• Try it:
Pull every line with the word "none" out of the entries below.
***** Exercise material *****
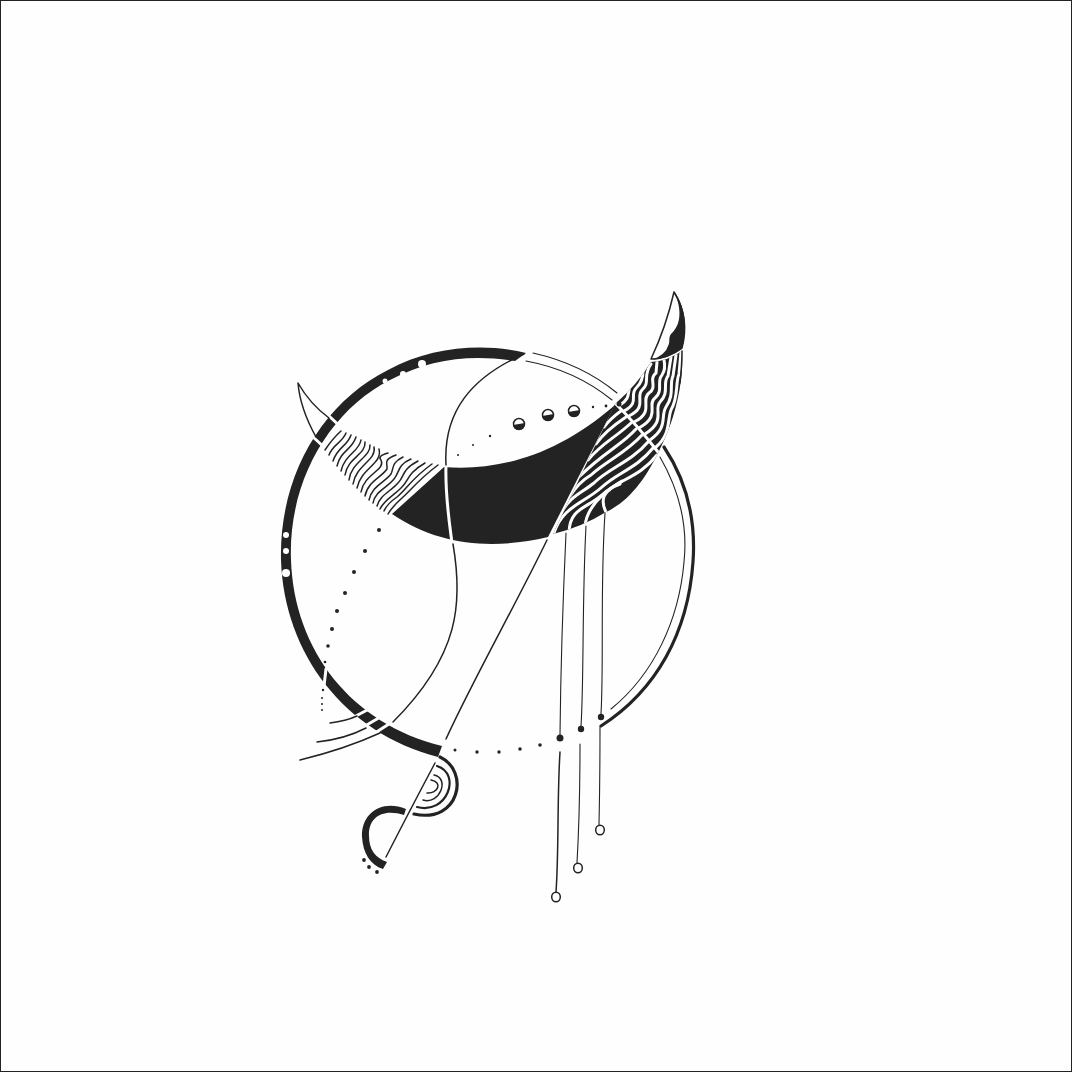
<!DOCTYPE html>
<html lang="en">
<head>
<meta charset="utf-8">
<title>Abstract crescent and ring</title>
<style>
:root { --ink: #232324; --paper: #fefefe; }
html, body { margin: 0; height: 100%; overflow: hidden; background: var(--paper); }
svg { display: block; width: 1072px; height: 1072px; }
.line { fill: none; stroke: var(--ink); stroke-width: 1.5; stroke-linecap: round; stroke-linejoin: round; }
.fine { stroke-width: 1.1; }
.medium { stroke-width: 2.2; }
.heavy { stroke-width: 3.2; }
.solid { fill: var(--ink); }
.blank { fill: var(--paper); }
.cut { fill: none; stroke: var(--paper); stroke-width: 3; stroke-linecap: round; }
.frame { fill: none; stroke: var(--ink); stroke-width: 1; }
</style>
</head>
<body>
<svg viewBox="0 0 1072 1072" role="img" aria-label="Ink drawing of a horned crescent crossing a ring, with dots and hanging lines">
  <defs>
    <clipPath id="stripe-area">
      <path d="M615 404Q637 385 651 362Q668 361 682 351C684 384 674 422 660 449C644 483 626 503 606 512Q582 527 553 534Z"/>
    </clipPath>
    <g id="half-bead">
      <circle class="line" r="5.5"/>
      <path class="solid" d="M-6 1L6-1C6 8-5 8-6 1Z"/>
    </g>
    <ellipse id="pendant" class="line" rx="4.3" ry="4.8"/>
  </defs>

  <rect class="frame" x="0.5" y="0.5" width="1071" height="1071"/>

  <g id="ring">
    <path class="solid" d="M526 353C485 343 432 346 388 370C322 403 279 476 281 560C284 654 345 733 438 757L442 746C352 724 294 651 291 560C288 482 329 411 390 380C430 359 470 354 515 361Z"/>
    <path class="line fine" d="M533 353Q582 364 617 393M526 361Q575 370 612 400"/>
    <path class="line heavy" d="M664 447C686 480 696 520 693 562C688 632 657 690 601 726"/>
    <path class="line fine" d="M660 457C679 490 688 525 684 562C679 620 654 674 611 709"/>
    <g class="blank">
      <circle cx="385" cy="381" r="2.5"/><circle cx="403" cy="374" r="3"/><circle cx="422" cy="364" r="4"/>
      <circle cx="286" cy="535" r="3"/><circle cx="286" cy="551" r="3"/><circle cx="286" cy="573" r="4"/>
    </g>
    <path class="cut" d="M326 669L324 686M354 717L371 708M365 726L382 716M375 733L392 722"/>
  </g>

  <g id="crescent-left">
    <path class="cut" d="M329 416L344 430M313 437L325 448"/>
    <path class="line" d="M316 437Q300 408 298 383Q310 404 329 418"/>
    <g class="line">
      <path d="M341 431Q333 438 325 450"/>
      <path d="M346 433C342 443 333 444 329 455"/>
      <path d="M351 435C347 447 338 446 333 461"/>
      <path d="M356 437C352 450 341 450 337 466"/>
      <path d="M361 440C359 452 345 454 341 471"/>
      <path d="M365 442C366 455 348 457 345 475"/>
      <path d="M370 445C371 457 351 462 349 480"/>
      <path d="M374 447C377 460 356 465 353 484"/>
      <path d="M379 449C383 464 361 468 357 488"/>
      <path d="M388 453Q377 456 381 460C386 470 364 474 361 492"/>
      <path d="M396 455C382 460 388 464 387 469C382 477 368 481 365 496"/>
      <path d="M403 457C391 463 394 468 391 474C384 483 372 486 369 500"/>
      <path d="M411 459C397 465 400 472 394 479C387 488 375 491 373 503"/>
      <path d="M418 461C401 470 405 476 398 483C390 492 380 495 377 506"/>
      <path d="M425 463C406 474 409 481 401 488C393 496 384 500 380 509"/>
      <path d="M432 464C411 479 407 489 397 497Q387 504 384 511"/>
      <path d="M438 465C418 480 411 490 402 498Q392 507 388 514"/>
    </g>
  </g>

  <g id="crescent-body">
    <path class="solid" d="M444 467C497 471 555 457 615 405L548 537C493 550 439 546 392 514Z"/>
    <path class="cut" d="M446 465C445 495 449 520 452 543"/>
  </g>

  <g id="crescent-right">
    <g clip-path="url(#stripe-area)">
      <rect class="solid" x="545" y="345" width="145" height="195"/>
      <g id="lower-stripes" class="cut">
        <path d="M621 411Q611 418 604 427"/>
        <path d="M626 417C611 427 603 434 596 444"/>
        <path d="M631 423C615 438 602 443 588 460"/>
        <path d="M636 429C622 445 604 452 580 476"/>
        <path d="M642 435C626 453 606 461 591 475Q579 482 570 496"/>
        <path d="M648 442C631 462 609 468 594 483C580 494 570 496 560 515"/>
        <path d="M653 448C637 468 617 473 602 487C583 504 563 506 554 533"/>
        <path d="M657 455C640 477 620 479 603 494C586 509 570 508 569 532"/>
        <path d="M622 481C607 490 587 505 585 526"/>
        <path d="M620 484C603 490 600 500 606 512"/>
      </g>
      <g id="upper-stripes" class="cut">
        <path d="M620 405C634 396 624 391 634 380"/>
        <path d="M624 411C641 402 628 395 637 387Q643 381 643 371"/>
        <path d="M629 416C648 407 635 397 642 390C651 382 642 377 651 364"/>
        <path d="M634 422C655 412 640 400 649 393C658 387 648 379 656 373L657 362"/>
        <path d="M639 428C662 415 646 405 655 398C664 391 656 381 662 375Q666 369 664 360"/>
        <path d="M645 434C667 420 653 410 660 402C670 392 662 383 668 376L671 357"/>
        <path d="M650 440C669 427 660 416 666 407C675 394 669 384 673 376L676 355"/>
        <path d="M656 447C671 434 667 421 671 410C679 396 675 384 679 374L681 352"/>
      </g>
      <path class="cut" d="M615 403Q637 425 658 452"/>
    </g>
    <path class="line" d="M682 351Q682 365 680 383"/>
    <path class="line" d="M674 292Q666 327 651 359Q668 359 682 348Q690 318 674 292Z"/>
    <path class="solid" d="M674 291C687 309 687 332 682 349Q667 359 652 360Q666 354 668 346C671 341 667 337 673 332C682 322 681 307 674 291Z"/>
  </g>

  <g id="long-curve">
    <path class="line" d="M524 354C472 377 443 411 446 465"/>
    <path class="line" d="M453 544C463 602 460 655 393 722M380 733Q345 749 300 760"/>
    <path class="line" d="M330 723Q346 721 357 716M317 742Q345 739 366 728"/>
  </g>

  <g id="beads">
    <use href="#half-bead" x="519" y="424"/>
    <use href="#half-bead" x="548" y="415"/>
    <use href="#half-bead" x="574" y="411"/>
  </g>

  <g id="dots" class="solid">
    <circle cx="458" cy="455" r="1"/><circle cx="473" cy="445" r="1"/><circle cx="490" cy="436" r="1.2"/>
    <circle cx="593" cy="407" r="1.2"/><circle cx="606" cy="406" r="1.4"/><circle cx="619" cy="404" r="2.5"/>
    <circle cx="379" cy="530" r="2"/><circle cx="365" cy="551" r="2"/><circle cx="354" cy="572" r="2"/>
    <circle cx="345" cy="593" r="2"/><circle cx="337" cy="611" r="2"/><circle cx="332" cy="629" r="2"/>
    <circle cx="328" cy="646" r="1.8"/><circle cx="325" cy="662" r="1.3"/><circle cx="323" cy="690" r="1.2"/>
    <circle cx="322" cy="698" r="1"/><circle cx="322" cy="704" r="1"/><circle cx="322" cy="710" r="1"/>
    <circle cx="455" cy="750" r="1.5"/><circle cx="477" cy="752" r="1.7"/><circle cx="499" cy="752" r="1.7"/>
    <circle cx="520" cy="749" r="1.8"/><circle cx="540" cy="745" r="1.8"/>
    <circle cx="560" cy="738" r="3.5"/><circle cx="581" cy="729" r="3.2"/><circle cx="601" cy="717" r="3.2"/>
    <circle cx="364" cy="860" r="1.9"/><circle cx="369" cy="867" r="1.9"/><circle cx="377" cy="872" r="1.9"/>
  </g>

  <g id="hanging-lines">
    <path class="line fine" d="M566 533Q561 640 560 735M586 526C582 600 584 680 581 726M605 513C600 590 604 660 601 714"/>
    <path class="line" d="M560 752C557 800 559 850 556 892"/>
    <path class="line fine" d="M580 744Q580 810 577 863M600 727Q600 780 599 825"/>
    <use href="#pendant" x="556" y="897"/>
    <use href="#pendant" x="578" y="868"/>
    <use href="#pendant" x="600" y="830"/>
  </g>

  <g id="diagonal-arm">
    <path class="line" d="M547 540C515 606 474 678 446 739M435 763Q409 812 386 857"/>
    <path class="solid" d="M406 809C382 799 361 813 362 837C363 853 370 865 383 869L387 862C375 858 369 849 369 836C368 817 383 808 404 815Z"/>
    <path class="line heavy" d="M440 757C470 771 460 824 414 814"/>
    <path class="line medium" d="M437 766C462 774 447 815 417 807"/>
    <path class="line" d="M434 775C450 778 440 805 423 800M431 780C443 782 438 794 427 793"/>
  </g>
</svg>
</body>
</html>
*****
• Written solution:
.line { fill: none; stroke: var(--ink); stroke-width: 1.5; stroke-linecap: round; stroke-linejoin: round; }
.cut { fill: none; stroke: var(--paper); stroke-width: 3; stroke-linecap: round; }
.frame { fill: none; stroke: var(--ink); stroke-width: 1; }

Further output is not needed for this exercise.